--- TRY IT ---
Repeat exactly the lines that run from the start of the records below to the line with "block; width: 497px;", including both of those lines but not the pictures.

══ GIVEN DATA

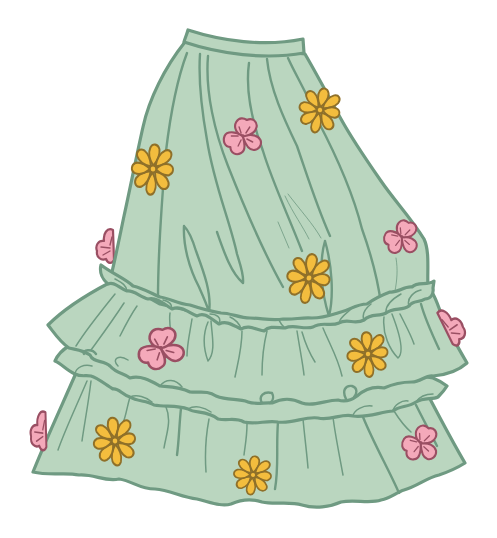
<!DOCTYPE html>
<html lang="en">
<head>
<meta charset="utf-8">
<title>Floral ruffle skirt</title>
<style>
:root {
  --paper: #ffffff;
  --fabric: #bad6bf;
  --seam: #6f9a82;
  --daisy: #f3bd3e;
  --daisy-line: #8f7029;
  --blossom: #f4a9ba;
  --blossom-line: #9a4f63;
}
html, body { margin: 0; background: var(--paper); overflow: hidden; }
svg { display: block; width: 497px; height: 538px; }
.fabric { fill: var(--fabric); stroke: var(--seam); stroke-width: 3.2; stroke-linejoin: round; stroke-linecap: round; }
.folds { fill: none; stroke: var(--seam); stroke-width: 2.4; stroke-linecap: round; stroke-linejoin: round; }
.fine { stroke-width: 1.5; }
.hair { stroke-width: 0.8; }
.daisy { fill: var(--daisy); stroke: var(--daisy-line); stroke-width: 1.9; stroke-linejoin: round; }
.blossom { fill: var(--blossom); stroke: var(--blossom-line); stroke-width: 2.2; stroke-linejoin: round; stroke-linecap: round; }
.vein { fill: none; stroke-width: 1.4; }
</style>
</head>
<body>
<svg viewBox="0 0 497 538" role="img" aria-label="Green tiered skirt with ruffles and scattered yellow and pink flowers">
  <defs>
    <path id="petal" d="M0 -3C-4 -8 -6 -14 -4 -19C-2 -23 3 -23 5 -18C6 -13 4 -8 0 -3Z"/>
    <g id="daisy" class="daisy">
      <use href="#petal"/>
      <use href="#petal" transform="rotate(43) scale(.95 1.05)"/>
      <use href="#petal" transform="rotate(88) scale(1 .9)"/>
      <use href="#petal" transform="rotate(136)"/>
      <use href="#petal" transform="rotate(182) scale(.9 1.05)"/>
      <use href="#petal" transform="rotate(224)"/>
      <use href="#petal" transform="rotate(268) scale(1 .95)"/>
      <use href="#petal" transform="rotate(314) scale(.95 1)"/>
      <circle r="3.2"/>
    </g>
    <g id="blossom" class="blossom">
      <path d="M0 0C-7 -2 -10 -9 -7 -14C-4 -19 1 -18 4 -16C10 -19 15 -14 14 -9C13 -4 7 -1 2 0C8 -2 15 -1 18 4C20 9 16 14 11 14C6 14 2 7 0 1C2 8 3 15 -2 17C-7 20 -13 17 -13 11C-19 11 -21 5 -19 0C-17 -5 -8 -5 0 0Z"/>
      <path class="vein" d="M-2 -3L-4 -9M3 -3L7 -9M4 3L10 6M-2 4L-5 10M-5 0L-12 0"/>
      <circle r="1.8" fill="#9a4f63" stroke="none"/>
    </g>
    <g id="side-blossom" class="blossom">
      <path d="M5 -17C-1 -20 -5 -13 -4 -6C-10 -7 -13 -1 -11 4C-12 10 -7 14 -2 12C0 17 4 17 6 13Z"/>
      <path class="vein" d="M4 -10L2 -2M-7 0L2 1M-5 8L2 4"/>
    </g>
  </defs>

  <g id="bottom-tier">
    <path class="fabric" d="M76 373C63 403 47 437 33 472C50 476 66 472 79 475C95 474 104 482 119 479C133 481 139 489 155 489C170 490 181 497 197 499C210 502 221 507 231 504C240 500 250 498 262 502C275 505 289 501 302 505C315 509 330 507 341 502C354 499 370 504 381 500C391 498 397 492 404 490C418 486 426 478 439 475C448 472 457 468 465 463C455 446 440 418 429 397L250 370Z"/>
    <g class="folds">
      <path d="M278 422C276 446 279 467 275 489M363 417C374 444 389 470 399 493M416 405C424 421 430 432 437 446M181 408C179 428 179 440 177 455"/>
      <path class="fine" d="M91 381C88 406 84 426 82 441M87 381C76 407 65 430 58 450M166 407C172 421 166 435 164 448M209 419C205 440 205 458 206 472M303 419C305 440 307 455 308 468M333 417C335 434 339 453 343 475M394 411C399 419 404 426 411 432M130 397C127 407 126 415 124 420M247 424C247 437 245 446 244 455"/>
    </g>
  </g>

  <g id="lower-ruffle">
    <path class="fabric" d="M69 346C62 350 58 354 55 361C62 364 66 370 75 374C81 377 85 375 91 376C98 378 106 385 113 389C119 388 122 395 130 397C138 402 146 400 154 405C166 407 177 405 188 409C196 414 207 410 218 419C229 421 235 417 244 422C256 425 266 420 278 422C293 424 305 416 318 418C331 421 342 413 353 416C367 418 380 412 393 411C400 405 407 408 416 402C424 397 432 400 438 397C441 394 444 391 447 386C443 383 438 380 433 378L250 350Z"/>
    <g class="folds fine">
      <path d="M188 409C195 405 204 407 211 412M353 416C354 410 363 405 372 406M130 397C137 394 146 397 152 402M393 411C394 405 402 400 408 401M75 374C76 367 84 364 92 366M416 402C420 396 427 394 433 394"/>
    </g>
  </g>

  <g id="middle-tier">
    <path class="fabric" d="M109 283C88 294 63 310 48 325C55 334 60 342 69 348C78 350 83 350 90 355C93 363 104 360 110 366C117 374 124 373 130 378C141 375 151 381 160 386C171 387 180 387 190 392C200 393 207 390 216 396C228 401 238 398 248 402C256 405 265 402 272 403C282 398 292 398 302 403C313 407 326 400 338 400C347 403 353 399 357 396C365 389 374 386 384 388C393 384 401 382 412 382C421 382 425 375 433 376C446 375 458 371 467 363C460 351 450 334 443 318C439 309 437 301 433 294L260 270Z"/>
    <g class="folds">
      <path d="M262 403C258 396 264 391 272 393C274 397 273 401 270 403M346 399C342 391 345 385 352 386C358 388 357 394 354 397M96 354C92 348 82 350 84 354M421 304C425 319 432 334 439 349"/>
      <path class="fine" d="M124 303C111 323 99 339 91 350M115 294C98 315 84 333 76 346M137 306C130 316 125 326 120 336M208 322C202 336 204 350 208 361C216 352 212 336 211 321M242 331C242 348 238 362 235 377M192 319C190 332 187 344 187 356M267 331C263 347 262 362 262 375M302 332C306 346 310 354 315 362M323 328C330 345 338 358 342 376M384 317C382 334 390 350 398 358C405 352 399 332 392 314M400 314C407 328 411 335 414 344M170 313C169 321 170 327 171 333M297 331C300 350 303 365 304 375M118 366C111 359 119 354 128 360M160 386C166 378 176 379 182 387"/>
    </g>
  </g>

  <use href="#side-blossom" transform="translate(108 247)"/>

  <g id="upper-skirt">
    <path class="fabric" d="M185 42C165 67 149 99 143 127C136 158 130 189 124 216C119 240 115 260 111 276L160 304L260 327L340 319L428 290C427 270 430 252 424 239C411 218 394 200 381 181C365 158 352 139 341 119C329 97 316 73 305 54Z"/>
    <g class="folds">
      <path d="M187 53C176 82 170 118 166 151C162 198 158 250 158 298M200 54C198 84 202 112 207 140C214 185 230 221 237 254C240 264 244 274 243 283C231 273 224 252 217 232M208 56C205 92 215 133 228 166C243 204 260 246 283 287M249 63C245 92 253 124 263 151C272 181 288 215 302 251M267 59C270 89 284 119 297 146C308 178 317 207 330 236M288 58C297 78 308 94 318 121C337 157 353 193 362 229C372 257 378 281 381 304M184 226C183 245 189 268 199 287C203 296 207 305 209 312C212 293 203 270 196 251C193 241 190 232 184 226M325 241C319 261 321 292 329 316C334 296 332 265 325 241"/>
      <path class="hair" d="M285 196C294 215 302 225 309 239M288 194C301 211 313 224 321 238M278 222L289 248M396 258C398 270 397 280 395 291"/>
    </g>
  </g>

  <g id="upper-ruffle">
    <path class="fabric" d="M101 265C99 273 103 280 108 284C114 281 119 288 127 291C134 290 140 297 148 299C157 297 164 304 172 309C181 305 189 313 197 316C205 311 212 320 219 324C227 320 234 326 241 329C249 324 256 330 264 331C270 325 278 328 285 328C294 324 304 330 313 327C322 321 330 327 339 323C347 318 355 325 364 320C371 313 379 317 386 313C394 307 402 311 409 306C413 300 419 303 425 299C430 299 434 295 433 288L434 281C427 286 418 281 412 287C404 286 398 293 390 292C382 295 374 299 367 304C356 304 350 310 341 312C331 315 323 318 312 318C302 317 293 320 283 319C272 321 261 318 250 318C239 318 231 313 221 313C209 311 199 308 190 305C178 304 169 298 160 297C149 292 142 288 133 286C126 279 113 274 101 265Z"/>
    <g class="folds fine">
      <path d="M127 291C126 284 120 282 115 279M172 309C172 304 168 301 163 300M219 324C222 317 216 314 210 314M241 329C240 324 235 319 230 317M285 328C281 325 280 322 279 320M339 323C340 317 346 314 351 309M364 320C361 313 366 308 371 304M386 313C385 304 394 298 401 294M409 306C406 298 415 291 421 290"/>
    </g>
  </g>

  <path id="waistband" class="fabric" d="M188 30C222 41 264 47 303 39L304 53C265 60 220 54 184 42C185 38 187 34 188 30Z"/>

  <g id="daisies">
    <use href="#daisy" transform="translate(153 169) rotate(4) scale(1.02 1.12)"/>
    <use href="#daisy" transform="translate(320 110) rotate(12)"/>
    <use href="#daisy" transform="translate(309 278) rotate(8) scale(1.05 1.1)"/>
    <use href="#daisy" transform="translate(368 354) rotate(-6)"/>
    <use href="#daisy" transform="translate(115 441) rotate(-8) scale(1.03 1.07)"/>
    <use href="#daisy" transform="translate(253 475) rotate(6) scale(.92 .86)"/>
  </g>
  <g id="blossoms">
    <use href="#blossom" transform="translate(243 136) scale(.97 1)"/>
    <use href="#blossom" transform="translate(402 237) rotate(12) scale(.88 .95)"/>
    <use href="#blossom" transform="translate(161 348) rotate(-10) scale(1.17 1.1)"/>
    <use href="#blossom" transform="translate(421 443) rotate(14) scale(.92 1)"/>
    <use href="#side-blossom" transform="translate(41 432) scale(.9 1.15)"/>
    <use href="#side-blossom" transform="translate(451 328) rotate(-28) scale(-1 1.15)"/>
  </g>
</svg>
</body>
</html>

════

--- PROBLEM SOLUTION ---
<!DOCTYPE html>
<html lang="en">
<head>
<meta charset="utf-8">
<title>Floral ruffle skirt</title>
<style>
:root {
  --paper: #ffffff;
  --fabric: #bad6bf;
  --seam: #6f9a82;
  --daisy: #f3bd3e;
  --daisy-line: #8f7029;
  --blossom: #f4a9ba;
  --blossom-line: #9a4f63;
}
html, body { margin: 0; background: var(--paper); overflow: hidden; }
svg { display: block; width: 497px; height: 538px; }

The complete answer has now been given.